━━ Input ━━

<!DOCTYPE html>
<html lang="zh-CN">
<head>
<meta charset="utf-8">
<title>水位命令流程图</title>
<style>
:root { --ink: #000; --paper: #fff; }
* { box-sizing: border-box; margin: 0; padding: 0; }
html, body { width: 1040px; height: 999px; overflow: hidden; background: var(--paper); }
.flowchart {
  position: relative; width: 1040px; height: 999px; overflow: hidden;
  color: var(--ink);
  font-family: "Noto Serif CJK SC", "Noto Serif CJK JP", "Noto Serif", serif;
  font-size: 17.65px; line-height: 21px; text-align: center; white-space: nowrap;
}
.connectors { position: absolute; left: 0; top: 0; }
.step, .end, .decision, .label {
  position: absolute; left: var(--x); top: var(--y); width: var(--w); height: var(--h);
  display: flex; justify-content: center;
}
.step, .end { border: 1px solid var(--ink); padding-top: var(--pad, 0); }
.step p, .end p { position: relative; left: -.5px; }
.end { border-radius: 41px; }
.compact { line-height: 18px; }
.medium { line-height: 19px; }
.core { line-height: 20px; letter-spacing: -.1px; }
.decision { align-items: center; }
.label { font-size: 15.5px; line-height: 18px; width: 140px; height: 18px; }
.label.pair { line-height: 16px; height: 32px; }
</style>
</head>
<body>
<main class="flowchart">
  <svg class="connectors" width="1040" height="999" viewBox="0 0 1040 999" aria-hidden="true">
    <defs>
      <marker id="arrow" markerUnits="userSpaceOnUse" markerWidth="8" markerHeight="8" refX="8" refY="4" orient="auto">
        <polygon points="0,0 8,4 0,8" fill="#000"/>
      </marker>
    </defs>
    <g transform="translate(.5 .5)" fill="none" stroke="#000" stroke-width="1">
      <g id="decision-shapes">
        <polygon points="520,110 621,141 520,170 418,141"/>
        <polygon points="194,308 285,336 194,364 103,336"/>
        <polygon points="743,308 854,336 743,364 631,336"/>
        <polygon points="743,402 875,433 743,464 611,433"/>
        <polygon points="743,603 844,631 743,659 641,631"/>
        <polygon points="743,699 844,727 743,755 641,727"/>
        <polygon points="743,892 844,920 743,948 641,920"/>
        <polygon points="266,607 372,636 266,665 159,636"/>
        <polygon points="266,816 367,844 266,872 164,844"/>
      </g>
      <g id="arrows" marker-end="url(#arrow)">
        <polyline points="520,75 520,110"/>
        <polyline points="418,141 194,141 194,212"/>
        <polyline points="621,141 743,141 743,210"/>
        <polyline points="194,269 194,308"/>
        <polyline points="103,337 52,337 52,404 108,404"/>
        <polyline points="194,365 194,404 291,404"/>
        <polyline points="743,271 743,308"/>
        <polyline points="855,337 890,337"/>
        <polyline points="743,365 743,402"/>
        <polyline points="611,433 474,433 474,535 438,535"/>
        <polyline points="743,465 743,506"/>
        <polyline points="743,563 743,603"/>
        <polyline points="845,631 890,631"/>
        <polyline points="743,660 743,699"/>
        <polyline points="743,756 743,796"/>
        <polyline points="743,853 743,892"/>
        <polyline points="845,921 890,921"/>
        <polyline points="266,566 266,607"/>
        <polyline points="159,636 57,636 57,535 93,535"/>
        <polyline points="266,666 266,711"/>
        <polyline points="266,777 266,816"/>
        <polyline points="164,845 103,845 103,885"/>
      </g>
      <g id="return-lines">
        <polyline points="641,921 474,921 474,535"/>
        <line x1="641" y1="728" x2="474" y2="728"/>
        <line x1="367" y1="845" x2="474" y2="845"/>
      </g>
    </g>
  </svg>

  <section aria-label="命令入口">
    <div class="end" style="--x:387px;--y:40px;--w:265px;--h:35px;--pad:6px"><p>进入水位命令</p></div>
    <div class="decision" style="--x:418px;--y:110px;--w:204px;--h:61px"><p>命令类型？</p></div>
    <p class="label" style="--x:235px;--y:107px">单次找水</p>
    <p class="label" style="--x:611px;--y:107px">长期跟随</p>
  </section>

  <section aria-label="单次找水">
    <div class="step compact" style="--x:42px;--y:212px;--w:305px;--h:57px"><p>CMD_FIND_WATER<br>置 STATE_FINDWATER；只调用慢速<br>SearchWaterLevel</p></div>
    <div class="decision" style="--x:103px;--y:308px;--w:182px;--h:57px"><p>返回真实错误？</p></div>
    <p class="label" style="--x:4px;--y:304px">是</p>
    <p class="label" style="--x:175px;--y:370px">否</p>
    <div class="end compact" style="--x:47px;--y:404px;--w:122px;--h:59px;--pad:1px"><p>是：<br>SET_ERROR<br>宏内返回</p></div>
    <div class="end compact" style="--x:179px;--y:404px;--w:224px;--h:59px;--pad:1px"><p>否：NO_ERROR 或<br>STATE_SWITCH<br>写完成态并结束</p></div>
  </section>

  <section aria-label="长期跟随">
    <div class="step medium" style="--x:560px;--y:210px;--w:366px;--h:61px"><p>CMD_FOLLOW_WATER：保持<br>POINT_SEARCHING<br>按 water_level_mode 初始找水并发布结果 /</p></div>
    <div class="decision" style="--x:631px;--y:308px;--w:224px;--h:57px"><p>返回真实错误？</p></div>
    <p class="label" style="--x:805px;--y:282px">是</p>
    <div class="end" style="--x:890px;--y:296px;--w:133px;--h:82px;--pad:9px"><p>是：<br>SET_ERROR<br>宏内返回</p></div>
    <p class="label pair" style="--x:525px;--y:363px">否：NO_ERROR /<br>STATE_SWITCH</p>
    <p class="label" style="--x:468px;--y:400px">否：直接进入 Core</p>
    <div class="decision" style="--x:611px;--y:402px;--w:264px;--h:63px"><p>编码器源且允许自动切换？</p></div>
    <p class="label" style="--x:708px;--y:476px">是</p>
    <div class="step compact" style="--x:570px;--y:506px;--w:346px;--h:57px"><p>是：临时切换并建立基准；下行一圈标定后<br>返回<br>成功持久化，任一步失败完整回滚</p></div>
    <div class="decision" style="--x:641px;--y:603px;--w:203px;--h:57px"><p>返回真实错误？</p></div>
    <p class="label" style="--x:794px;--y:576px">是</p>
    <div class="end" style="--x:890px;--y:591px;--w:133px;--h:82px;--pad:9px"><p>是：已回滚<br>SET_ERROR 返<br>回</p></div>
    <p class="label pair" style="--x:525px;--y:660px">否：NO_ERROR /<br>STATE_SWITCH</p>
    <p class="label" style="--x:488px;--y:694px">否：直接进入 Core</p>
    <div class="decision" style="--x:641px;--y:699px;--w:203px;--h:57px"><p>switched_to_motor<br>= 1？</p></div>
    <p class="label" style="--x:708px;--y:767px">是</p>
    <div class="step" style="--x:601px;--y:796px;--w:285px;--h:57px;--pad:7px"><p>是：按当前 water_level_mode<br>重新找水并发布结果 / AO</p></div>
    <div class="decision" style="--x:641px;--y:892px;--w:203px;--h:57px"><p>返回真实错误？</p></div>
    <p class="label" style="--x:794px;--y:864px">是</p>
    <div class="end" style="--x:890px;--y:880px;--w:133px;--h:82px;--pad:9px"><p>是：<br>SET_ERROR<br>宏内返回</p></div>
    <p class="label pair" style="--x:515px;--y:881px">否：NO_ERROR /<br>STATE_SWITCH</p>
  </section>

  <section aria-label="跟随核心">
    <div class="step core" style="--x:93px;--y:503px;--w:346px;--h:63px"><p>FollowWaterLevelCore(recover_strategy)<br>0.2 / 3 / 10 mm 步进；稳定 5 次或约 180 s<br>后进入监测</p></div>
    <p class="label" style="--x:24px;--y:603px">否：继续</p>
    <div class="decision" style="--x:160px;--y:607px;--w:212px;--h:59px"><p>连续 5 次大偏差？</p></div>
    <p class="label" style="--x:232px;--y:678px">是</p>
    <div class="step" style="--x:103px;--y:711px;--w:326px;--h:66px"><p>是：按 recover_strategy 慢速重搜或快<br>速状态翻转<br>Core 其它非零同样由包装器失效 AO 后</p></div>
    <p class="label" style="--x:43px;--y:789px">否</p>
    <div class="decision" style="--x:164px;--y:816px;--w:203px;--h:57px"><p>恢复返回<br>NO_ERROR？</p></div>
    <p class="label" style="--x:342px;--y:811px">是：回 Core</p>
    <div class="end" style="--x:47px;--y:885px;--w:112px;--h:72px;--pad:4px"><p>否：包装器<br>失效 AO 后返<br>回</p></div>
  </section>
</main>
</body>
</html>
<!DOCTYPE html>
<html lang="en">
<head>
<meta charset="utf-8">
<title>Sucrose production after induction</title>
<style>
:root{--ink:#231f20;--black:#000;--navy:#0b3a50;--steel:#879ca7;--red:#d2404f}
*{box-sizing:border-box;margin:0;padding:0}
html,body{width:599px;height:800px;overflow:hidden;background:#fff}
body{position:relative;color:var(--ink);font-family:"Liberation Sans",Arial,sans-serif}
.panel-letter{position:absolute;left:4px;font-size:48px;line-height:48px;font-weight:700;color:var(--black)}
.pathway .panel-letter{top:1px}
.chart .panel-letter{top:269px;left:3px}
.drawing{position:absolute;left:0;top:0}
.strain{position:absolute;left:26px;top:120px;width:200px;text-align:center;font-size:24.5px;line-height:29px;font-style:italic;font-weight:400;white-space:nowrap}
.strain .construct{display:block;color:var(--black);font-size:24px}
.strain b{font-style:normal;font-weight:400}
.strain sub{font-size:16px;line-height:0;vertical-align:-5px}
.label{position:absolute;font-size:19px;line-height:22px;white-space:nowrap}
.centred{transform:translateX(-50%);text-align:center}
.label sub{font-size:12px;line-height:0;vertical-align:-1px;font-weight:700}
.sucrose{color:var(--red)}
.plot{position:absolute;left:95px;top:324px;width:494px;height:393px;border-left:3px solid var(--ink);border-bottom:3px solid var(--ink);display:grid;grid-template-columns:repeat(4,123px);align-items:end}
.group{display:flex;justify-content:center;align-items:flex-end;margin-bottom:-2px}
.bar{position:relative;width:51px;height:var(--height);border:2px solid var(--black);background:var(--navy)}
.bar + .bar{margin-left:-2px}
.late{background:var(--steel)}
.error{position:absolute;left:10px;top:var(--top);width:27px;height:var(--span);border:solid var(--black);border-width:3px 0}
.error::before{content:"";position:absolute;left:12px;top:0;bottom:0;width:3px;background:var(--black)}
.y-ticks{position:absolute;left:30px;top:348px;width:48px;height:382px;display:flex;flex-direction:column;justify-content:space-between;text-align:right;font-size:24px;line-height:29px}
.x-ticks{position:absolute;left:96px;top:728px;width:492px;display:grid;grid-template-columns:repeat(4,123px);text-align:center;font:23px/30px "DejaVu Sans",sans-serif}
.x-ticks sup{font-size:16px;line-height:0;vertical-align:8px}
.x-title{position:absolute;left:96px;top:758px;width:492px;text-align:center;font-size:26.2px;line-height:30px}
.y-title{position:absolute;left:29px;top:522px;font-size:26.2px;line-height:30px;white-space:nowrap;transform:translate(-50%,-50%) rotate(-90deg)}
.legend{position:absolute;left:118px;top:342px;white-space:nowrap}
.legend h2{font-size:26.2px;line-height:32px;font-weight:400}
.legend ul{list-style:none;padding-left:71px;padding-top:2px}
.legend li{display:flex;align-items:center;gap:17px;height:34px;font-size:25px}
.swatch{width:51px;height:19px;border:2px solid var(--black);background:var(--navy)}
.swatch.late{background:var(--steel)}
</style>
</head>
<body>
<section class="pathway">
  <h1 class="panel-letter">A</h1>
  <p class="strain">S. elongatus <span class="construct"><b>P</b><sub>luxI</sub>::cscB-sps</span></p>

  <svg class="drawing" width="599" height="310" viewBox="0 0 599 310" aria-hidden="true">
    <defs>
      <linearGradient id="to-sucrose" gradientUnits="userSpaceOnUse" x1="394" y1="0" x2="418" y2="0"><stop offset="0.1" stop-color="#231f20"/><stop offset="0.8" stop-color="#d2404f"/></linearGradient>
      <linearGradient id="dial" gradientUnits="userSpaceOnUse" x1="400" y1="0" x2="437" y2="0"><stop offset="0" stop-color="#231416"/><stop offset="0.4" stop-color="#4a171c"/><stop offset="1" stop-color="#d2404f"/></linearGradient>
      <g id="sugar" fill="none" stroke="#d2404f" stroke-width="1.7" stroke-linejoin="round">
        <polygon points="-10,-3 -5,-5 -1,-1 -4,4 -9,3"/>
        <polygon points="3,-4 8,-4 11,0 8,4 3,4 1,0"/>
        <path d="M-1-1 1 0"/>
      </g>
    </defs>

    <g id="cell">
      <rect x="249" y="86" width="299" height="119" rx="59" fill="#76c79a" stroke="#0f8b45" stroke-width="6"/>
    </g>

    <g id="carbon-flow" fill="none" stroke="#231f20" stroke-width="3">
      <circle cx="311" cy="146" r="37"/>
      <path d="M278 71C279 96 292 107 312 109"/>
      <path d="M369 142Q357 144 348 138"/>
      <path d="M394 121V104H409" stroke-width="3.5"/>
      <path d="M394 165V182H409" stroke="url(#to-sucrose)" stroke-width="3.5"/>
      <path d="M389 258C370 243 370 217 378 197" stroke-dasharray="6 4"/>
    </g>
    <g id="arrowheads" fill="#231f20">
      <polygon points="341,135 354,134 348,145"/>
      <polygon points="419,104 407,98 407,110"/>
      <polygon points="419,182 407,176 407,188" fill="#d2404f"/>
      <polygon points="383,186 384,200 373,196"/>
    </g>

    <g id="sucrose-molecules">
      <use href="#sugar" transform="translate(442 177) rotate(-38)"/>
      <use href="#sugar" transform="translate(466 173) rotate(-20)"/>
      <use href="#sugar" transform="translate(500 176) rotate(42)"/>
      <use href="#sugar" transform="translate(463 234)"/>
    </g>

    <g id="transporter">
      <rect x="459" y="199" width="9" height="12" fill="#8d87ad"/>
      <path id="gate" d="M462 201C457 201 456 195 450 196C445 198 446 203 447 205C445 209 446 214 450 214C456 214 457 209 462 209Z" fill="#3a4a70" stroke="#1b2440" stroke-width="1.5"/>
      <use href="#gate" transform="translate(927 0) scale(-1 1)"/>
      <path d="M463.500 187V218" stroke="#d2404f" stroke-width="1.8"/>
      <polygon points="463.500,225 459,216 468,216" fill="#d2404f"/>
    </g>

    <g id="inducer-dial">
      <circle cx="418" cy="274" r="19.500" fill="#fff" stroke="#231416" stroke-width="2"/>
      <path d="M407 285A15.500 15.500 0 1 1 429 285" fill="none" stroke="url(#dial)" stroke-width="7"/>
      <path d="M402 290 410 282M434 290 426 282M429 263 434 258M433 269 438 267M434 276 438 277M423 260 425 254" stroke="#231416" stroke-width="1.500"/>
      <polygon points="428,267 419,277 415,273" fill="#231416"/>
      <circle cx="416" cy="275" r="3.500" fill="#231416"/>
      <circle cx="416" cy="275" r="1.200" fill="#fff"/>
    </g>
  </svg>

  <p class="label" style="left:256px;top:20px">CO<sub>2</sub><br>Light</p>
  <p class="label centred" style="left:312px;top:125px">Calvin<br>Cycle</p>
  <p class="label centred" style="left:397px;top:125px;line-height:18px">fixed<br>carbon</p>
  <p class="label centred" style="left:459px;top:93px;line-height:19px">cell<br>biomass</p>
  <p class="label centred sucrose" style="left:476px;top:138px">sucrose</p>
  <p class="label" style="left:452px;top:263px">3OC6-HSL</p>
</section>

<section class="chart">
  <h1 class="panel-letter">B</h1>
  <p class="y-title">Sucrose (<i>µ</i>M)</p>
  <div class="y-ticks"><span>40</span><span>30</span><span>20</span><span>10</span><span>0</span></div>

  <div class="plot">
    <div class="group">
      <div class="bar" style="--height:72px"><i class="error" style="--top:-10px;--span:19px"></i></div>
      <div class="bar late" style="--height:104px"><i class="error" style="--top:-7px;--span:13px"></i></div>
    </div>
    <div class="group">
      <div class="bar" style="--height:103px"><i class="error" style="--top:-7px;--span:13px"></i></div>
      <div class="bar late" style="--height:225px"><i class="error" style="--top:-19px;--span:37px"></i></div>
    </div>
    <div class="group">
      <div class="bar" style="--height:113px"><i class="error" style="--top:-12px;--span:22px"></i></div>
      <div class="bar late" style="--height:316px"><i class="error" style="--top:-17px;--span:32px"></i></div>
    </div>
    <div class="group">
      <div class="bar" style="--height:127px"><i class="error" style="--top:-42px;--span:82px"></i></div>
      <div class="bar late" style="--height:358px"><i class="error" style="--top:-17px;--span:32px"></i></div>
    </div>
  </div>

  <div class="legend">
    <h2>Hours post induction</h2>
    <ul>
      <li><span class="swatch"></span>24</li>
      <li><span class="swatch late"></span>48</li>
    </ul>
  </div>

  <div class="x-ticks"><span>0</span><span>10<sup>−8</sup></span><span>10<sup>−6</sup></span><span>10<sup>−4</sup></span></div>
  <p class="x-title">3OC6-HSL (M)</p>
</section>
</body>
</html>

━━━

_Goal of the exercise_: Please return the lines above that run from the line containing "hidden; background: var(--paper);" to the line containing "20px; letter-spacing: -.1px;", inclusive, exactly and with no other lines.

_Answer section_:
html, body { width: 1040px; height: 999px; overflow: hidden; background: var(--paper); }
.flowchart {
  position: relative; width: 1040px; height: 999px; overflow: hidden;
  color: var(--ink);
  font-family: "Noto Serif CJK SC", "Noto Serif CJK JP", "Noto Serif", serif;
  font-size: 17.65px; line-height: 21px; text-align: center; white-space: nowrap;
}
.connectors { position: absolute; left: 0; top: 0; }
.step, .end, .decision, .label {
  position: absolute; left: var(--x); top: var(--y); width: var(--w); height: var(--h);
  display: flex; justify-content: center;
}
.step, .end { border: 1px solid var(--ink); padding-top: var(--pad, 0); }
.step p, .end p { position: relative; left: -.5px; }
.end { border-radius: 41px; }
.compact { line-height: 18px; }
.medium { line-height: 19px; }
.core { line-height: 20px; letter-spacing: -.1px; }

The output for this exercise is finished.